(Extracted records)

++++++

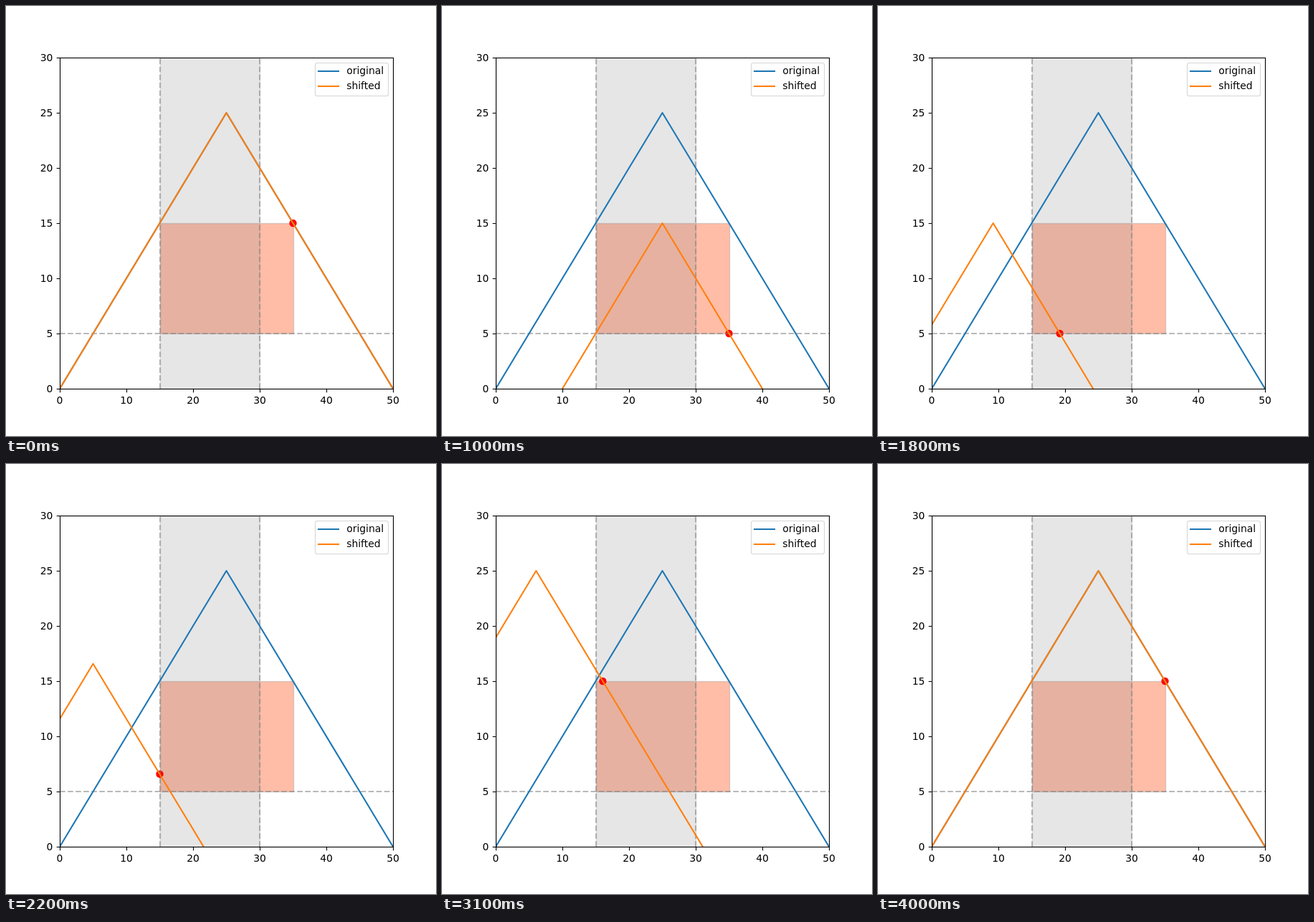
Recreate the animation shown at these times as an HTML page. Size 600 px wide and 600 px high, loop 4050 ms.

```html
<!DOCTYPE html>
<html lang="en">
<head>
<meta charset="utf-8">
<title>Shifted triangle</title>
<style>
  html, body { margin: 0; width: 100%; height: 100%; overflow: hidden; background: #fff; }
  svg { display: block; }
  text { font: 13.89px "DejaVu Sans", sans-serif; }
  .curve { fill: none; stroke-width: 2.083; stroke-linejoin: round; stroke-linecap: square; }
  .blue { stroke: #1f77b4; }
  .orange { stroke: #ff7f0e; }
  .dash { fill: none; stroke: #808080; stroke-opacity: .55; stroke-width: 2.083; stroke-dasharray: 7.708 3.333; }
  .axis { fill: none; stroke: #000; stroke-width: 1.11; }
</style>
</head>
<body>
<svg width="600" height="600" viewBox="0 0 600 600">
  <clipPath id="plot"><rect x="75" y="72" width="465" height="462"/></clipPath>
  <g clip-path="url(#plot)">
    <rect x="215.5" y="303.5" width="186" height="154" fill="#ffbda7" stroke="#808080" stroke-opacity=".3" stroke-width="1.39"/>
    <rect x="215.5" y="72.5" width="139" height="462" fill="#808080" fill-opacity=".2" stroke="#808080" stroke-opacity=".2" stroke-width="1.39"/>
    <circle id="dot" cx="400.5" cy="303" r="5.2" fill="red"/>
    <path class="dash" d="M75 457H540"/>
    <path class="dash" d="M215 534V72"/>
    <path class="dash" d="M354 534V72"/>
    <path class="curve blue" d="M75 534L307.5 149L540 534"/>
    <path id="shifted" class="curve orange" d="M75 534L307.5 149L540 534"/>
  </g>
  <rect class="axis" x="75.5" y="72.5" width="465" height="462"/>
  <g id="ticks"></g>
  <rect x="431.5" y="79.5" width="102" height="46" rx="2.8" fill="#fff" fill-opacity=".8" stroke="#ccc" stroke-opacity=".8" stroke-width="1.11"/>
  <path class="curve blue" d="M436 91H464"/>
  <path class="curve orange" d="M436 112H464"/>
  <text x="475.2" y="95">original</text>
  <text x="475.2" y="116">shifted</text>
</svg>
<script>
  const UNIT_X = 9.3, UNIT_Y = 15.4, STEP = 50, FRAMES = 81, PHASE = 20;
  const byId = id => document.getElementById(id);

  const label = (x, y, anchor, value) =>
    `<text x="${x}" y="${y}" text-anchor="${anchor}">${value}</text>`;
  const tick = d => `<path class="axis" d="${d}"/>`;
  let marks = "";
  for (let v = 0; v <= 50; v += 10) {
    const x = 75 + v * UNIT_X;
    marks += tick(`M${Math.round(x) + .5} 534.5v4.86`) + label(x, 555, "middle", v);
  }
  for (let v = 0; v <= 30; v += 5) {
    const y = 534 - v * UNIT_Y;
    marks += tick(`M75.5 ${Math.round(y) + .5}h-4.86`) + label(65.3, Math.round(y) + 5, "end", v);
  }
  byId("ticks").innerHTML = marks;

  // Phases: down 10, left 20, up 10, right 20; each holds at its ends.
  function offset(frame) {
    const n = Math.max(0, frame - 1);
    const phase = Math.floor(n / PHASE);
    const p = (n % PHASE) / (PHASE - 1);
    return [[0, -10 * p], [-20 * p, -10], [-20, -10 + 10 * p], [-20 + 20 * p, 0]][phase];
  }

  function draw(now) {
    const [dx, dy] = offset(Math.floor(now / STEP) % FRAMES);
    const move = `translate(${dx * UNIT_X} ${-dy * UNIT_Y})`;
    byId("shifted").setAttribute("transform", move);
    byId("dot").setAttribute("transform", move);
    requestAnimationFrame(() => draw(performance.now()));
  }
  draw(performance.now());
</script>
</body>
</html>
```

++++++

• **WORK ITEM**
Using the records above, pull out each line where the word "axis" occurs.

• **RESPONSE BELOW**
  .axis { fill: none; stroke: #000; stroke-width: 1.11; }
  <rect class="axis" x="75.5" y="72.5" width="465" height="462"/>
  const tick = d => `<path class="axis" d="${d}"/>`;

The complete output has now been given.